[Material for the task Boundary: Start]
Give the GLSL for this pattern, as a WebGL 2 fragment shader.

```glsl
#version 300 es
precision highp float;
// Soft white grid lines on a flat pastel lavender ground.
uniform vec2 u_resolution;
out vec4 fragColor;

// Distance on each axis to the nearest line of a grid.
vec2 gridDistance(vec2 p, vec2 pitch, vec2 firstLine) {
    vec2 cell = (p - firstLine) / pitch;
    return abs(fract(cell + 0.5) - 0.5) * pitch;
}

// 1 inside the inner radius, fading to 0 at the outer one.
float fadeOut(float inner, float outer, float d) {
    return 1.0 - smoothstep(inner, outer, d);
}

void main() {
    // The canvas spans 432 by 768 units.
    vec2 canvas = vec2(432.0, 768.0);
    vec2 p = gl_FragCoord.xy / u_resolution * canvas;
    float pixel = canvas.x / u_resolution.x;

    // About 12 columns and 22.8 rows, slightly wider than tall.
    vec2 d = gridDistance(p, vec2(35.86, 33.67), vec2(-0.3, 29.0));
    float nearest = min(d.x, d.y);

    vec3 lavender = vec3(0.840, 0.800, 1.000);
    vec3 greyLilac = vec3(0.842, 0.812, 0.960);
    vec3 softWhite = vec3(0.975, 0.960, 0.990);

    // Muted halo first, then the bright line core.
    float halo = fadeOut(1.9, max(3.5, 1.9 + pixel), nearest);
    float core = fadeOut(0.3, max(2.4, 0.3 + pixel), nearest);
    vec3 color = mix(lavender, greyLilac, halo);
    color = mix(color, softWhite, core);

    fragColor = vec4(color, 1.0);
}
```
[Material for the task Boundary: End]
[Material for the task Boundary: Start]
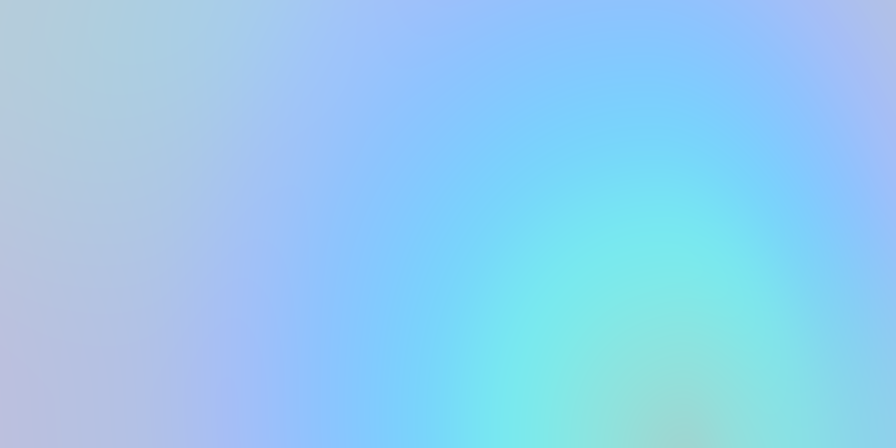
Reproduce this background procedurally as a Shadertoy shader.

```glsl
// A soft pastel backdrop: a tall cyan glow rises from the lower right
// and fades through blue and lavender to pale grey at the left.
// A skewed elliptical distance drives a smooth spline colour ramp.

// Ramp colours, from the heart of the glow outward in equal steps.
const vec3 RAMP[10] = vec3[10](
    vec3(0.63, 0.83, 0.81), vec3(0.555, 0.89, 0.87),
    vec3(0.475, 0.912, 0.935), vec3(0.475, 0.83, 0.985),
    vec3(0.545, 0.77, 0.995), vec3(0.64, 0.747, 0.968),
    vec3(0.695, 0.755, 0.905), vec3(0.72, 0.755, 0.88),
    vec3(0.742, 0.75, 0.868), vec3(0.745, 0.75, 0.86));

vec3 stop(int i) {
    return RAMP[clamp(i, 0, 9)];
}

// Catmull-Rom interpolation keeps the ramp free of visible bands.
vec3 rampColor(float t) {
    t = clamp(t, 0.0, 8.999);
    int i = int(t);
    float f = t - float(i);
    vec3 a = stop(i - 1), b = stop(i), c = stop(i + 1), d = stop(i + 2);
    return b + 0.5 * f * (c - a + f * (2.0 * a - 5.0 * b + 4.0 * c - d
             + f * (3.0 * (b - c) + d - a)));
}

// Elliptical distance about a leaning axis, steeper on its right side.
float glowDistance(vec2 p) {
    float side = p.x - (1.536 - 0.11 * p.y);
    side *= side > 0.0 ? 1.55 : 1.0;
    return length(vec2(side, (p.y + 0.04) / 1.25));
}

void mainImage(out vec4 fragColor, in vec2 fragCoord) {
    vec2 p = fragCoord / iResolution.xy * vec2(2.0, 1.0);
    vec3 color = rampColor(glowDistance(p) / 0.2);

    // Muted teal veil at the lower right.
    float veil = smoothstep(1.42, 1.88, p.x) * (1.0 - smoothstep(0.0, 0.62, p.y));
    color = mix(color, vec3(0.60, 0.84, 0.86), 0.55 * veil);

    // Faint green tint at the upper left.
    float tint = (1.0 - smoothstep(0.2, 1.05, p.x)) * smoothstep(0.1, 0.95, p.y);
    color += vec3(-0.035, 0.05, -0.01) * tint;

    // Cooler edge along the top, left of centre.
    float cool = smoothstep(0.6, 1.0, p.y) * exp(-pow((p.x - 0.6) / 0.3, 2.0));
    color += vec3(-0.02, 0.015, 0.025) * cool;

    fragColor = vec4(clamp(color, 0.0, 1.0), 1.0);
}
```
[Material for the task Boundary: End]
What the task requires —
Show the lines where the word "softWhite" appears in the entries.

Answer to the exercise —
    vec3 softWhite = vec3(0.975, 0.960, 0.990);
    color = mix(color, softWhite, core);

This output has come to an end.